• The Il-bogan lagoon near Beaudesert in Queenland is rumoured to be the home of a bunyip. (Shadow Trackers)
The first sighting of the Il-bogan bunyip was recorded in 1850 but for millennia the local Mununjali clan have told the story of a creature that moves through underground tunnels and waterways across their lands.
By
Karina Marlow

23 Oct 2016 - 2:31 PM  UPDATED 1 Nov 2016 - 10:25 AM

Two kilometres west of the Queensland town of Beaudesert, beside the racecourse, lies the Il-bogan lagoon, a narrow winding billabong, covered in hyacinth. The lagoon is rumoured to be the home of a bunyip, a creature that hides in its murky depths and appears only occasionally to scare passers-by.

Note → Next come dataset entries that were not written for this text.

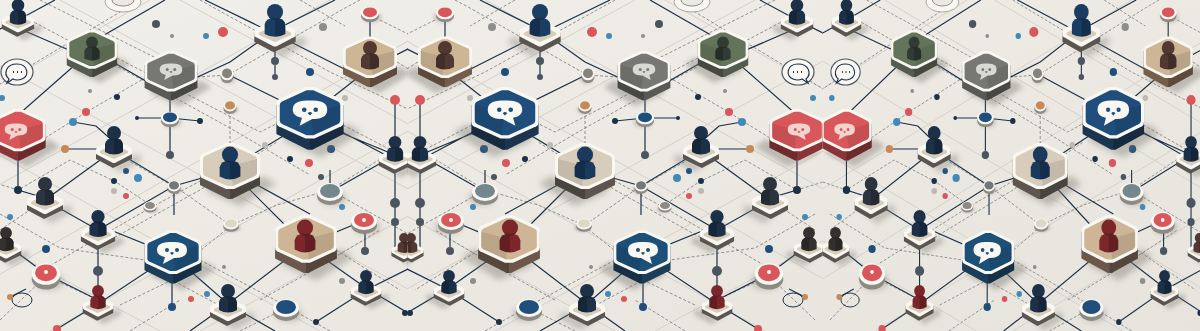
<!DOCTYPE html>
<html lang="en">
<head>
<meta charset="utf-8">
<title>Isometric network pattern</title>
<style>
:root {
  --paper: #ebe9e2;
  --white: #f8f7f2;
  --navy: #1c3048;
  --blue: #1f4e7c;
  --sky: #4389b8;
  --red: #d9575a;
  --maroon: #7c262b;
  --beige: #cdb595;
  --sand: #d8cdbb;
  --brown: #513833;
  --green: #64745a;
  --grey: #777873;
  --slate: #4b5560;
  --orange: #c58a58;
}
html, body { margin: 0; overflow: hidden; background: var(--paper); }
svg { display: block; }
.links { fill: none; stroke: var(--navy); stroke-width: 1.2; }
.guides { fill: none; stroke: #77797a; stroke-width: .8; stroke-dasharray: 3 2; }
.faint { fill: none; stroke: #d3d1c9; stroke-width: 1; }
.navy { fill: var(--navy); }
.blue { fill: var(--blue); }
.sky { fill: var(--sky); }
.red { fill: var(--red); }
.orange { fill: var(--orange); }
.slate { fill: var(--slate); }
.grey { fill: #8c8e8c; }
.pale { fill: #bbb9b2; }
</style>
</head>
<body>
<svg width="1200" height="331" viewBox="0 0 1200 331" role="img" aria-label="Pattern of people and chat bubbles linked in a network">
<defs>
  <linearGradient id="paper-light" x1="0" y1="0" x2="1" y2="1">
    <stop offset="0" stop-color="#f1efe9"/>
    <stop offset="1" stop-color="#e6e4dc"/>
  </linearGradient>
  <filter id="soft" x="-30%" y="-30%" width="160%" height="160%"><feGaussianBlur stdDeviation="3"/></filter>
  <clipPath id="left-panel"><rect width="408" height="331"/></clipPath>
  <clipPath id="middle-panel"><rect x="407.5" width="415" height="331"/></clipPath>
  <clipPath id="right-panel"><rect x="822.5" width="378" height="331"/></clipPath>

  <g id="hex">
    <path d="M-28 6L0 24L34 8L46 16L10 38L-22 24Z" fill="#77736a" opacity=".4" filter="url(#soft)"/>
    <path d="M-30-9V17L-2 31H2L30 17V-9Z" fill="var(--side)"/>
    <path d="M0 20V31H2L30 17V6Z" fill="#000" opacity=".2"/>
    <path d="M-4-25H4L28-14Q30-13 30-10V6Q30 9 28 10L4 21H-4L-28 10Q-30 9-30 6V-10Q-30-13-28-14Z" fill="var(--white)"/>
    <path d="M-3-22H3L25-12Q27-11 27-9V5Q27 7 25 8L3 18H-3L-25 8Q-27 7-27 5V-9Q-27-11-25-12Z" fill="var(--face)"/>
    <path d="M0-2L27-9V5Q27 7 25 8L3 18Z" fill="#000" opacity=".09"/>
  </g>
  <g id="person">
    <path d="M-9 10V2Q-8-4 0-4T9 2V10Q0 15-9 10Z" fill="var(--figure)"/>
    <path d="M0-4Q8-4 9 2V10Q5 13 0 12Z" fill="#000" opacity=".2"/>
    <circle cy="-9" r="7" fill="var(--figure)"/>
    <path d="M-6-5Q0 1 6-5Q0-2-6-5Z" fill="#000" opacity=".25"/>
  </g>
  <g id="bubble">
    <path d="M-15-2C-15-9-8-10 0-10S15-9 15-2S8 6 2 6L-9 12L-7 5C-12 4-15 2-15-2Z" fill="var(--speech)"/>
    <circle cx="-5" cy="-2" r="2" fill="var(--face)"/>
    <circle cx="5" cy="-2" r="2" fill="var(--face)"/>
    <path d="M-2 1Q0-1 2 1L0 3Z" fill="var(--face)"/>
  </g>
  <g id="member">
    <path d="M-14 10L4 18L24 8L28 14L6 26Z" fill="#77736a" opacity=".4" filter="url(#soft)"/>
    <path d="M-18 5V13L-1 22L18 13V5Z" fill="#5a5550"/>
    <path d="M0-6L16 1Q18 2 18 4V8L1 17H-1L-18 8V4Q-18 2-16 1Z" fill="var(--white)"/>
    <path d="M0-2L14 5V7L0 13L-14 7V5Z" fill="var(--sand)"/>
    <use href="#person" transform="translate(0 -4)"/>
  </g>
  <g id="disc">
    <ellipse cx="3" cy="6" rx="13" ry="7" fill="#77736a" opacity=".4" filter="url(#soft)"/>
    <ellipse cy="4" rx="13" ry="9" fill="#8d8a83"/>
    <ellipse rx="13" ry="9" fill="var(--white)"/>
    <ellipse cy="-1" rx="10" ry="7" fill="var(--face)"/>
  </g>
  <g id="ring-bubble" fill="none" stroke="var(--navy)" stroke-width="1.2">
    <ellipse rx="16" ry="13" fill="var(--white)" stroke="var(--slate)"/>
    <path d="M-8 7C-14 2-11-8 0-8S13 4 5 7Q0 9-4 7L-10 11Z"/>
    <path d="M-4 0H-3M0 0H1M4 0H5" stroke-width="2"/>
  </g>

  <g id="tile">
    <g class="faint">
      <path d="M-10 60L410 290M-10 150L320 331M-10 240L160 331M60 0L410 190M180 0L410 125M-10 90L150 0M-10 190L330 0M-10 280L410 40M50 331L410 130M200 331L410 215"/>
    </g>
    <g class="guides">
      <path d="M-10 90L120 12L135 0M-8 182L18 190L70 160L116 182L152 206M30 20L150 84L230 128L310 175M40 0L160 60M117 58L260 132L300 112M197 77L228 75L345 8L360 0M200 0L330 72L410 110M300 0L345 26M45 138L90 110L150 75M0 214L60 248L145 260M46 268L150 208L230 165M0 230L45 200M110 240L200 190L277 142M200 260L275 300L330 331M230 225L180 190L110 150M201 250L232 225L277 205L330 190L395 150M336 250L400 290M260 300L310 272L380 230M120 305L172 280L228 310M0 320L46 276L98 300M330 190L410 235M230 106V145M380 20L410 35M130 331L180 300M240 331L290 306M343 125L410 160M397 62L410 70"/>
    </g>
    <g class="links">
      <path d="M-10 34L18 20L55 0M18 28L92 60M92 50L18 115V190M92 50L165 92L230 62L275 30L335 0M92 42L165 0M205 0L275 34L370 82M227 74L310 115L370 68L410 48M230 168L310 120L395 155M170 75V155M73 122L96 126L114 142M137 118L170 118L200 121M65 149H114M114 150L174 186V215M230 170L174 186L98 230M230 170L305 245L365 220M230 170L310 214M45 198L18 190V150M45 200L98 230V304M98 225L172 255L98 304L57 329M172 255L228 304L305 245L366 288L408 313M172 265V307M7 245L46 274M46 274L98 300M10 297L26 289M114 150L45 200M275 40V77M395 100V250M365 220V251M370 12V40M316 322L366 290L410 268M228 304L190 331M228 304L275 331M330 192V170M330 192L395 155M310 115L395 160"/>
      <ellipse cx="22" cy="300" rx="10" ry="7" stroke-width="1"/>
    </g>

    <g id="small-dots">
      <g class="navy"><circle cx="18" cy="190" r="4"/><circle cx="114" cy="181" r="3"/><circle cx="290" cy="159" r="3"/><circle cx="200" cy="121" r="3"/><circle cx="316" cy="322" r="3"/><circle cx="117" cy="97" r="3"/><circle cx="405" cy="313" r="3"/><circle cx="137" cy="118" r="2"/></g>
      <g class="blue"><circle cx="310" cy="72" r="4"/><circle cx="46" cy="249" r="4"/><circle cx="172" cy="307" r="4"/><circle cx="126" cy="171" r="3"/><circle cx="331" cy="149" r="4"/></g>
      <g class="sky"><circle cx="73" cy="122" r="4"/><circle cx="206" cy="36" r="3"/><circle cx="138" cy="178" r="4"/><circle cx="285" cy="257" r="4"/><circle cx="342" cy="207" r="3"/><circle cx="10" cy="217" r="3"/><circle cx="207" cy="294" r="3"/><circle cx="2" cy="98" r="3"/></g>
      <g class="red"><circle cx="223" cy="32" r="5"/><circle cx="86" cy="112" r="4"/><circle cx="309" cy="163" r="4"/><circle cx="395" cy="100" r="5"/><circle cx="126" cy="196" r="3"/><circle cx="57" cy="329" r="4"/><circle cx="191" cy="299" r="3"/></g>
      <g class="orange"><circle cx="65" cy="149" r="4"/><circle cx="10" cy="297" r="3"/></g>
      <g class="slate"><circle cx="275" cy="61" r="4"/><circle cx="275" cy="77" r="3"/><circle cx="170" cy="155" r="4"/><circle cx="395" cy="203" r="5"/><circle cx="395" cy="222" r="4"/><circle cx="365" cy="251" r="4"/><circle cx="98" cy="271" r="5"/><circle cx="156" cy="24" r="4"/><circle cx="321" cy="177" r="3"/></g>
      <g class="grey"><circle cx="323" cy="27" r="4"/><circle cx="90" cy="91" r="2"/><circle cx="224" cy="267" r="2"/><circle cx="342" cy="281" r="3"/><circle cx="172" cy="36" r="2"/></g>
      <g class="pale"><circle cx="114" cy="191" r="3"/><circle cx="345" cy="98" r="3"/><circle cx="265" cy="145" r="3"/></g>
    </g>

    <g id="discs">
      <use href="#disc" transform="translate(227 74) scale(.5 .7)" style="--face:#85837c"/>
      <use href="#disc" transform="translate(230 106) scale(.5 .6)" style="--face:var(--orange)"/>
      <use href="#disc" transform="translate(170 118) scale(.7)" style="--face:var(--blue)"/>
      <use href="#disc" transform="translate(370 13) scale(.7)" style="--face:var(--red)"/>
      <use href="#disc" transform="translate(174 186) scale(.5 .6)" style="--face:#74777a"/>
      <use href="#disc" transform="translate(150 206) scale(.5)" style="--face:#8d8a83"/>
      <use href="#disc" transform="translate(231 224) scale(.6)" style="--face:#ddd7c6"/>
      <use href="#disc" transform="translate(330 192)" style="--face:#74878d"/>
      <use href="#disc" transform="translate(364 221)" style="--face:var(--red)"/>
      <use href="#disc" transform="translate(46 274) scale(1.1 1.2)" style="--face:var(--red)"/>
      <use href="#disc" transform="translate(286 308)" style="--face:var(--blue)"/>
      <circle cx="364" cy="220" r="2" fill="var(--white)"/>
      <circle cx="46" cy="272" r="2" fill="var(--white)"/>
      <ellipse cx="123" cy="2" rx="18" ry="10" fill="var(--white)" stroke="#aaa79f"/>
      <ellipse cx="123" cy="0" rx="11" ry="6" fill="var(--paper)" stroke="#8d8a83"/>
      <use href="#ring-bubble" transform="translate(17 72)"/>
    </g>

    <g id="members" style="--figure:var(--navy)">
      <use href="#member" transform="translate(18 17) scale(.9)"/>
      <use href="#member" transform="translate(275 27) scale(1.15)" style="--figure:#1b3d62"/>
      <use href="#member" transform="translate(114 146)"/>
      <use href="#member" transform="translate(45 197)" style="--figure:#2c3440"/>
      <use href="#member" transform="translate(98 229) scale(.95)"/>
      <use href="#member" transform="translate(228 304)"/>
      <use href="#member" transform="translate(366 287) scale(.85)"/>
      <use href="#member" transform="translate(395 154) scale(.9)"/>
      <use href="#member" transform="translate(6 244) scale(.85)" style="--figure:#33302f"/>
      <use href="#member" transform="translate(98 302) scale(.85)" style="--figure:var(--maroon)"/>
      <use href="#member" transform="translate(404 247) scale(.7)" style="--figure:var(--brown)"/>
    </g>

    <g id="large-hexes">
      <use href="#hex" transform="translate(92 51) scale(.84)" style="--face:var(--green);--side:#555b4e"/>
      <use href="#person" transform="translate(92 50) scale(.85)" style="--figure:#2f3b33"/>
      <use href="#hex" transform="translate(171 73) scale(.88)" style="--face:var(--grey);--side:#595955"/>
      <use href="#bubble" transform="translate(171 71) scale(.75)" style="--face:var(--grey);--speech:#d9d9d4"/>
      <use href="#hex" transform="translate(370 59) scale(.9)" style="--face:var(--beige);--side:#755d4b"/>
      <use href="#person" transform="translate(370 57)" style="--figure:var(--brown)"/>
      <use href="#hex" transform="translate(310 115) scale(1.12)" style="--face:var(--blue);--side:#1b3550"/>
      <use href="#bubble" transform="translate(310 112) scale(1.15)" style="--face:var(--blue);--speech:var(--white)"/>
      <use href="#hex" transform="translate(18 132) scale(.92)" style="--face:var(--red);--side:#8b3437"/>
      <use href="#bubble" transform="translate(16 131) scale(.75)" style="--face:var(--red);--speech:#f1d4cd"/>
      <use href="#hex" transform="translate(230 168)" style="--face:var(--sand);--side:#5d554e"/>
      <use href="#person" transform="translate(230 165) scale(1.15)" style="--figure:#19395d"/>
      <use href="#hex" transform="translate(306 241) scale(1.03)" style="--face:var(--beige);--side:#6b574b"/>
      <use href="#person" transform="translate(305 238) scale(1.15)" style="--figure:var(--maroon)"/>
      <use href="#hex" transform="translate(173 254) scale(.95)" style="--face:#1d5078;--side:#1b3d58"/>
      <use href="#bubble" transform="translate(172 252)" style="--face:#1d5078;--speech:var(--white)"/>
    </g>
  </g>
</defs>

<rect width="1200" height="331" fill="url(#paper-light)"/>
<g clip-path="url(#left-panel)"><use href="#tile"/></g>
<g clip-path="url(#middle-panel)"><use href="#tile" transform="matrix(-1 0 0 1 815 0)"/></g>
<g clip-path="url(#right-panel)"><use href="#tile" transform="matrix(.914 0 0 1 830 0)"/></g>
</svg>
</body>
</html>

The lagoon is also featured in the story of the two dingoes, Burrajahnee and Inneroogun (Burrajan and Ninerung), who chased a kangaroo from Mount Widgee to Ilbogan. The kangaroo jumped into the lagoon and turned into a Warrajum, the rainbow serpent, who can appear in whatever form he chooses.

The Il-bogan lagoon is said to be linked by an underground passage to another lagoon named Bungropin, or ‘the place of parrots’, by the Mununjali. The lagoon now lies on the property of Bromelton House and it was here in 1850 that the first sighting was reported.

The house was then owned by Thomas Murray-Prior and a women staying at the house claimed she had seen a ‘living animal of extraordinary shape and dimensions’ while she was walking near the lagoon.  

On the 9th of February 1850 the following description appeared in the Moreton Bay Courier:

‘The head appeared to be elongated and flattened, like the bill of a platypus. The body, from the place where it joined the head, to about five feet backward, seemed like that of a gigantic eel, being of about the ordinary thickness of a man's body. Beyond this it was of much larger apparent size, having the appearance of being coiled into innumerable folds. Beyond those coils was what seemed to be the tail of the animal, which had somewhat the shape of the tail of a fish, but is described as having the semi-transparent appearance of a bladder. The head, which was small and narrow in proportion to the size of the body, was furnished with what seemed to be two horns, which were quite white. Under the circumstances it was, of course, difficult to judge accurately of the whole length of the animal, but, by comparison with other objects, it is supposed that the parts visible above the water must have been thirty feet in extent.’

This extraordinary creature would certainly have had the space to live in the Bungropin billabong, which runs for 1.5km and is 30m at its deepest point. The paper went on to explain that the lagoon ‘has long enjoyed the reputation of being the home of a monster answering the above imperfect description, and which is stated to have been seen more than once by men on the station.’

This sighting inspired Thomas Murray-Prior’s daughter, Rosa Campbell Praed to write a short story titled ‘The Bunyip’ in 1891 telling of the local legend.

The bunyip was once again mentioned in the newspaper in 1927 when the Brisbane Courier wrote about the local racetrack. The story referred to the Il-bogan lagoon as a prime fishing spot, but also warned of an incident ‘when a huge serpent-like water monster was alleged to have been seen, by a party of bathers.’ Their story was later corroborated by the Mununjali people who described the creature as a “big fella bunyip”.

‘Firm in their belief that the lagoon was haunted, the [A]boriginals were loathe to approach its precincts for a considerable period there-after; in fact, the alleged presence of the monster had the effect of dampening the ardour of all who were in the habit of enjoying a customary week-end dip.’ 

In the first episode of Shadow Trackers, Hunter Page-Lochard returns to his home town of Beaudesert to examine the local legend. His uncle and local guide, Bevan Page helps to uncover the Mununjali story of the bunyip. 

Bevan told NITV that it was great to have Hunter and Zac in Beaudesert and to share what he knew about the country and the history. 

He explained that it was even more important to him to share the story because "with people passing on you've got to let them know."

"That's the way we do it. It was told to me by my grandmother and to my mother: 'Don't swim here!'"

When asked whether people we still scared to venture into the lagoons, he replied "No, you don't see people swimming", and if the stories are anything to go by it might just be for the best. 

Watch Shadow Trackers on Thursday 27 October at 8.30pm to hear the real story of the Il-bogan Bunyip or catch it through OnDemand.